--- The data Enclosed Below ---
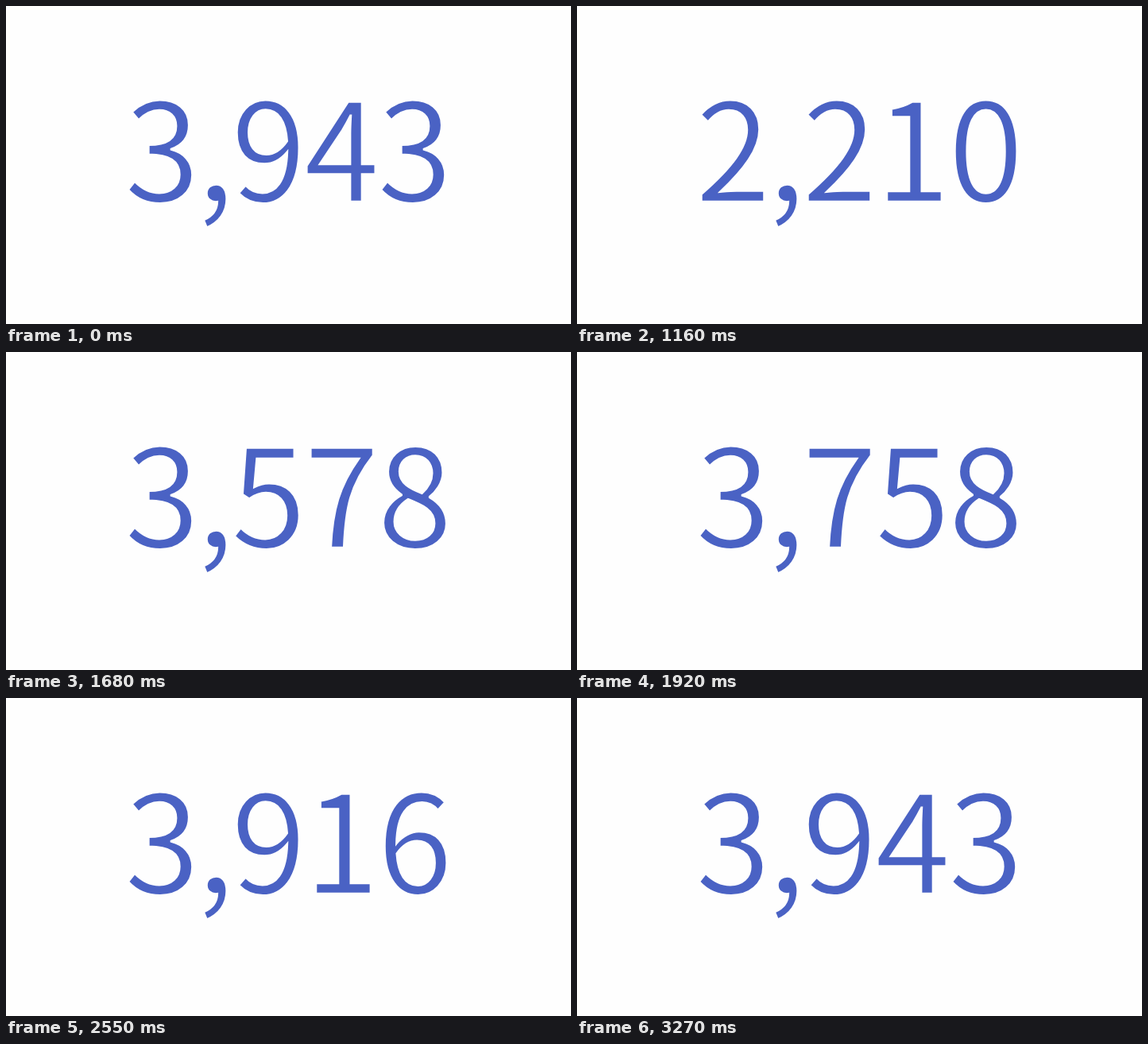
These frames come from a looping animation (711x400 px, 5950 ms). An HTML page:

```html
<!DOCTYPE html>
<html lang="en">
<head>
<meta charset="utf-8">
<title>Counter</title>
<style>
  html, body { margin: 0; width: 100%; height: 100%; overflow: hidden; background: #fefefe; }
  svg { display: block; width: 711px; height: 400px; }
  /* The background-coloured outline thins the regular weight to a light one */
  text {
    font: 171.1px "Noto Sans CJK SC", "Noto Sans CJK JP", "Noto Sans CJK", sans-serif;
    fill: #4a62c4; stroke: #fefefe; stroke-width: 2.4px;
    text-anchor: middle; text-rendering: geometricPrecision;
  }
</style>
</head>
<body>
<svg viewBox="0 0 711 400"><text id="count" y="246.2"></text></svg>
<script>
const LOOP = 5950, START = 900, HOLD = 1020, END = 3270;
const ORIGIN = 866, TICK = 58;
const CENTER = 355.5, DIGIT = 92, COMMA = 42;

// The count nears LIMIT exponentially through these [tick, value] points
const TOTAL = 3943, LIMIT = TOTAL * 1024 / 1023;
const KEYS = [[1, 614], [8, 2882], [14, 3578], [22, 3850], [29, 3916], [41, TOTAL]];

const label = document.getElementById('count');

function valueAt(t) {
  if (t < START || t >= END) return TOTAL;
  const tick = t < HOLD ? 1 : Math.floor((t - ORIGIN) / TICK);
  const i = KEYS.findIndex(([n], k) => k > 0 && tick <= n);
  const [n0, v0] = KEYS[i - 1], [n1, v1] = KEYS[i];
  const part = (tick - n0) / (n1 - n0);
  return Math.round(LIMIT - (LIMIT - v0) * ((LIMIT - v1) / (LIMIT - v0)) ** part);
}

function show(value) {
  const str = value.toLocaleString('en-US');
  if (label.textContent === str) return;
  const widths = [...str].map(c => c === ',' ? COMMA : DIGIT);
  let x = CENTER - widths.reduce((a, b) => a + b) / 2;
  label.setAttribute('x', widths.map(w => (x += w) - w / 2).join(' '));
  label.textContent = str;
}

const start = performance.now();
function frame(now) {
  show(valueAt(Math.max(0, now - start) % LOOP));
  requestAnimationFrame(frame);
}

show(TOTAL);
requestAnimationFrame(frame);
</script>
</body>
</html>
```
--- End of Enclosed The data ---
--- The data Enclosed Below ---
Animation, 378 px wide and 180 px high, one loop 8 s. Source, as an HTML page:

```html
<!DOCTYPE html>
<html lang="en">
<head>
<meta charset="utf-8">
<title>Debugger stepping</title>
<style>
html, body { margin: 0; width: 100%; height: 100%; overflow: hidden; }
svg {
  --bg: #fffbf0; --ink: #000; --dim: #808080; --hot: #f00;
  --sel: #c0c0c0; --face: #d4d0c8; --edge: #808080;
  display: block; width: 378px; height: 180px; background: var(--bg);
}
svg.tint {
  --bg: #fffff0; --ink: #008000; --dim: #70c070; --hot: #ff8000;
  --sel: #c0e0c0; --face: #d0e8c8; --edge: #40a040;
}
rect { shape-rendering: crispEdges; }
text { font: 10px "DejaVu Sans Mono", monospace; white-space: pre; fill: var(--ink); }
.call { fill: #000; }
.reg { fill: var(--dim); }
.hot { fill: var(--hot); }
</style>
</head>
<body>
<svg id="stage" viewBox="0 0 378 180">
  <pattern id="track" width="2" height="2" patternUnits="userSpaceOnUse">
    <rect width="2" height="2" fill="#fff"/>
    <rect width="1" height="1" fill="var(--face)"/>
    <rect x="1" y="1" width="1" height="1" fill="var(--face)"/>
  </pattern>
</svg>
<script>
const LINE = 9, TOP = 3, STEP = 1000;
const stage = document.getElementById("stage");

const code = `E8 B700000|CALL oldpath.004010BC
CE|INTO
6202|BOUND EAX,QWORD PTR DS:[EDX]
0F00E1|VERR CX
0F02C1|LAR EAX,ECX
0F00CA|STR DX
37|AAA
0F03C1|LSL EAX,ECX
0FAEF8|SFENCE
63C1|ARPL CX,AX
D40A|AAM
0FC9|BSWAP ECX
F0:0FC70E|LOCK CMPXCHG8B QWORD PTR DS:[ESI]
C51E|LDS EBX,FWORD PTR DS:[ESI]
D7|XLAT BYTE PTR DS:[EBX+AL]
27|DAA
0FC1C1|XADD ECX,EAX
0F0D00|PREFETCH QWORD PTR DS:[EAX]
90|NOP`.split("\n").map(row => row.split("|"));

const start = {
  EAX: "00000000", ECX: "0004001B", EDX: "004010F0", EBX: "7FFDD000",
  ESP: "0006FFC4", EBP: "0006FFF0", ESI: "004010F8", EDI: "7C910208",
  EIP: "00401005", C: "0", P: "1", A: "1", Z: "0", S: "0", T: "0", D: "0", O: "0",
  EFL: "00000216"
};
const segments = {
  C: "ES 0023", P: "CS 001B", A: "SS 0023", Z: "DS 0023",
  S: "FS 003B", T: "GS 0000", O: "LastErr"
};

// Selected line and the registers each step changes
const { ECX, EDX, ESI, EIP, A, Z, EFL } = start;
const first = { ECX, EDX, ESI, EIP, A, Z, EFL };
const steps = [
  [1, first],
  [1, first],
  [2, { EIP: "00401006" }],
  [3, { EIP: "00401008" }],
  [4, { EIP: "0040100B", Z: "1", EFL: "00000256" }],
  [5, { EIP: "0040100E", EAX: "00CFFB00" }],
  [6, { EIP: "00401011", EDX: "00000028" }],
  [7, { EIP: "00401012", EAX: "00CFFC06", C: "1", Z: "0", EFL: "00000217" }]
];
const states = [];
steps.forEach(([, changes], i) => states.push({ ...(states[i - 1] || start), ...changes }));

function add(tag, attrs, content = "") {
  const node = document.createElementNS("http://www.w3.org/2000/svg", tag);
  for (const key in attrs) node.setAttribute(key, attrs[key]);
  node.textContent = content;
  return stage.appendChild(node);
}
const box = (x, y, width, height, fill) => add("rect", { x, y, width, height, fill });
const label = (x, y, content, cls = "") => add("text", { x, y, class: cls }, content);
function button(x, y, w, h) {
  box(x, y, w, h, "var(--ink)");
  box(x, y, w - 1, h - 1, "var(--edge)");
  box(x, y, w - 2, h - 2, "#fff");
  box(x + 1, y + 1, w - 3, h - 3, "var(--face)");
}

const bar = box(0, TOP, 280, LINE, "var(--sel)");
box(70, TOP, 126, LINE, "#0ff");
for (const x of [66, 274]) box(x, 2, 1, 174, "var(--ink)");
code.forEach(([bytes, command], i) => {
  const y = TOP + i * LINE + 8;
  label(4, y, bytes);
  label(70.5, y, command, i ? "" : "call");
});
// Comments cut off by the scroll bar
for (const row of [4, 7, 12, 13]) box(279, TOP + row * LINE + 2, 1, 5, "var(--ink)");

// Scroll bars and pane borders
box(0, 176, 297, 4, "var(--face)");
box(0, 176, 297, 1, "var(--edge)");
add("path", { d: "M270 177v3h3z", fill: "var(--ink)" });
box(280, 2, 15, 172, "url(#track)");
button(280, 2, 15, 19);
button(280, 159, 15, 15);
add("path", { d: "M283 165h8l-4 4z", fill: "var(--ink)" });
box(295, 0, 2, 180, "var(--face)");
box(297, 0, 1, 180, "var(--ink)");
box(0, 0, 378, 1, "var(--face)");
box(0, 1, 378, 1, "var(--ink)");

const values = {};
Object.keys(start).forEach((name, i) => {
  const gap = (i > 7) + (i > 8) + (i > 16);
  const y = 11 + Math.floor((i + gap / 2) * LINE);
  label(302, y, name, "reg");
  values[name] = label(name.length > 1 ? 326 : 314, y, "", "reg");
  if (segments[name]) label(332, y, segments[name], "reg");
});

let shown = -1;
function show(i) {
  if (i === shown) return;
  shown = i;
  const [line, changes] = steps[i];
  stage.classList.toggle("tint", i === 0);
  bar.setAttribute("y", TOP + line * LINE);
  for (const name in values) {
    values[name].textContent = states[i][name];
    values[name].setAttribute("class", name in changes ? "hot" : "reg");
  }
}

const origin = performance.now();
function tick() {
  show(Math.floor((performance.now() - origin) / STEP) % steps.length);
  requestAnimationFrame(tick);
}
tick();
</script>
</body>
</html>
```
--- End of Enclosed The data ---
--- The data Enclosed Below ---
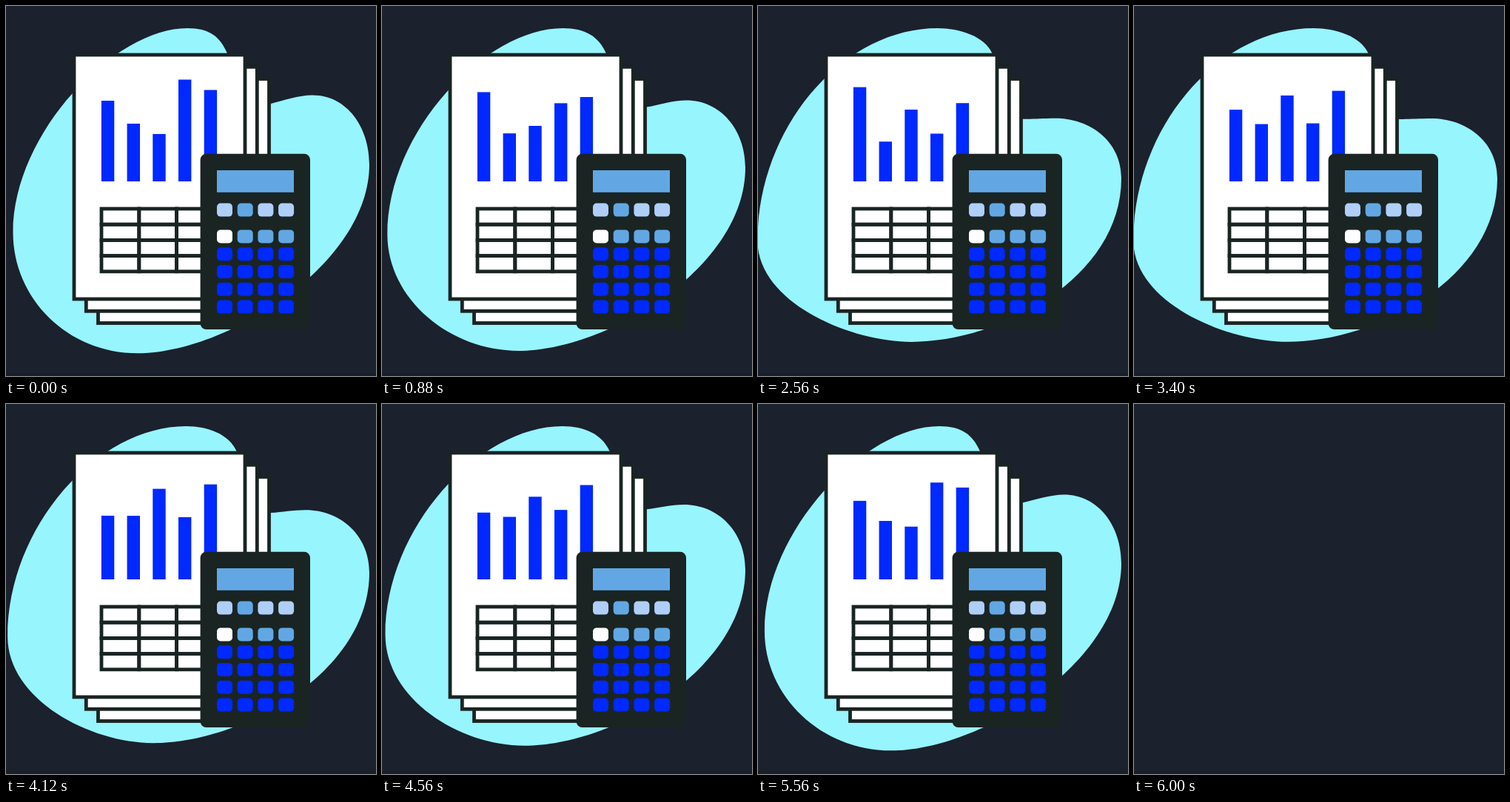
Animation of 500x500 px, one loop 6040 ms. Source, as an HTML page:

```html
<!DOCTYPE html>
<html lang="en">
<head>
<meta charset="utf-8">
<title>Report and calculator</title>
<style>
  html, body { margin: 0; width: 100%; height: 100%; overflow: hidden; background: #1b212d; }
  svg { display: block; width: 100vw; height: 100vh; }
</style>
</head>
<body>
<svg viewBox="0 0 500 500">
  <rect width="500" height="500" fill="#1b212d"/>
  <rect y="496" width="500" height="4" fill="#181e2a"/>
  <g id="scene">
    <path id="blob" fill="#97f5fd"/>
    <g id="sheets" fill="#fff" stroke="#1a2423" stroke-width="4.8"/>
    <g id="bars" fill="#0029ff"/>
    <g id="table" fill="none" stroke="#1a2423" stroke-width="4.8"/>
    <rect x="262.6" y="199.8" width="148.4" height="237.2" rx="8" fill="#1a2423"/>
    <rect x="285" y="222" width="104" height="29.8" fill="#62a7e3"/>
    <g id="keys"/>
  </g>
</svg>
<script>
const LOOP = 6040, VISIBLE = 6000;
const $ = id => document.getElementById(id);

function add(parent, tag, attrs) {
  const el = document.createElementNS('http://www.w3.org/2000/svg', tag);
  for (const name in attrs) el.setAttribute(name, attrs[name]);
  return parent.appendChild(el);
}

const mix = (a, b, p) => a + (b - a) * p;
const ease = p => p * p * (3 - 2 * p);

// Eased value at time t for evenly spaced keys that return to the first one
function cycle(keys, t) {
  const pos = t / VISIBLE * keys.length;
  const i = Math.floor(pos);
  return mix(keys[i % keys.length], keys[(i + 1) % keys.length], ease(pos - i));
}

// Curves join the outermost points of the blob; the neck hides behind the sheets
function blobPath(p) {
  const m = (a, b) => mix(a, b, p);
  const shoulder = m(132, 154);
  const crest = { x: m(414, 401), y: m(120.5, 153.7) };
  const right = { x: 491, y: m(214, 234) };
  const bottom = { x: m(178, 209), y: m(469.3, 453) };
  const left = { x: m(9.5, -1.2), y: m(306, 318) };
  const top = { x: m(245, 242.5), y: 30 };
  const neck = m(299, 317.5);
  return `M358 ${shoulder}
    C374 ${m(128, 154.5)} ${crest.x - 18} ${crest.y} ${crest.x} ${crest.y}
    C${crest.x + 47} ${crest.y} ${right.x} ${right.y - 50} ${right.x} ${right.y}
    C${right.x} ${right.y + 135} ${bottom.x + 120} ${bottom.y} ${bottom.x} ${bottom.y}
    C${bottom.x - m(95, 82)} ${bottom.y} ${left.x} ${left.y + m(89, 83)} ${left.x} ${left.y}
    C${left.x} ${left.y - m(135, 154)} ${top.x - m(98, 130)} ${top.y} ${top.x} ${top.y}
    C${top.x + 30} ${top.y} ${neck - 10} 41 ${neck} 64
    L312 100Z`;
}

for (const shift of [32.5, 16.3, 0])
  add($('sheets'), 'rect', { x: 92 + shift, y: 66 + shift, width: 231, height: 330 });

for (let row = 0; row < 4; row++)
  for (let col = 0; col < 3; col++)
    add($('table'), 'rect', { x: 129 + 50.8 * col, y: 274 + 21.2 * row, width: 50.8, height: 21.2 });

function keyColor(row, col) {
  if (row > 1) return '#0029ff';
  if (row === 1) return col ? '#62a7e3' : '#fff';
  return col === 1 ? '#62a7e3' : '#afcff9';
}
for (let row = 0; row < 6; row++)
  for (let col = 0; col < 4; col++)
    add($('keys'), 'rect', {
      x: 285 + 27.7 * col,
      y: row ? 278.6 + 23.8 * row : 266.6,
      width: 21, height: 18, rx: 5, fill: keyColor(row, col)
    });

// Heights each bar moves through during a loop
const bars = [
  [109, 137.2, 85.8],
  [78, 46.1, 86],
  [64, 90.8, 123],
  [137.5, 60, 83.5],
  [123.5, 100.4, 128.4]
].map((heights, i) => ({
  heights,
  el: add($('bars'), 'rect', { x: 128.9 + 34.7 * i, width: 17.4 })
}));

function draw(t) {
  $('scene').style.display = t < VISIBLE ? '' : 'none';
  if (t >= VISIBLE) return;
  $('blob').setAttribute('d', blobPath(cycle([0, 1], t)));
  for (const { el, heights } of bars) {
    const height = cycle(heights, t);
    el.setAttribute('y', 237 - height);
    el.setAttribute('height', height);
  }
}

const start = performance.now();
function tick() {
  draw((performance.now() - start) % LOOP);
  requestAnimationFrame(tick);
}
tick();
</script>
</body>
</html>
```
--- End of Enclosed The data ---
#### What you are asked to do:
Search the preceding listing for the word "textContent" and pull out every line that holds it.

#### Solution to this problem:
  if (label.textContent === str) return;
  label.textContent = str;
  node.textContent = content;
    values[name].textContent = states[i][name];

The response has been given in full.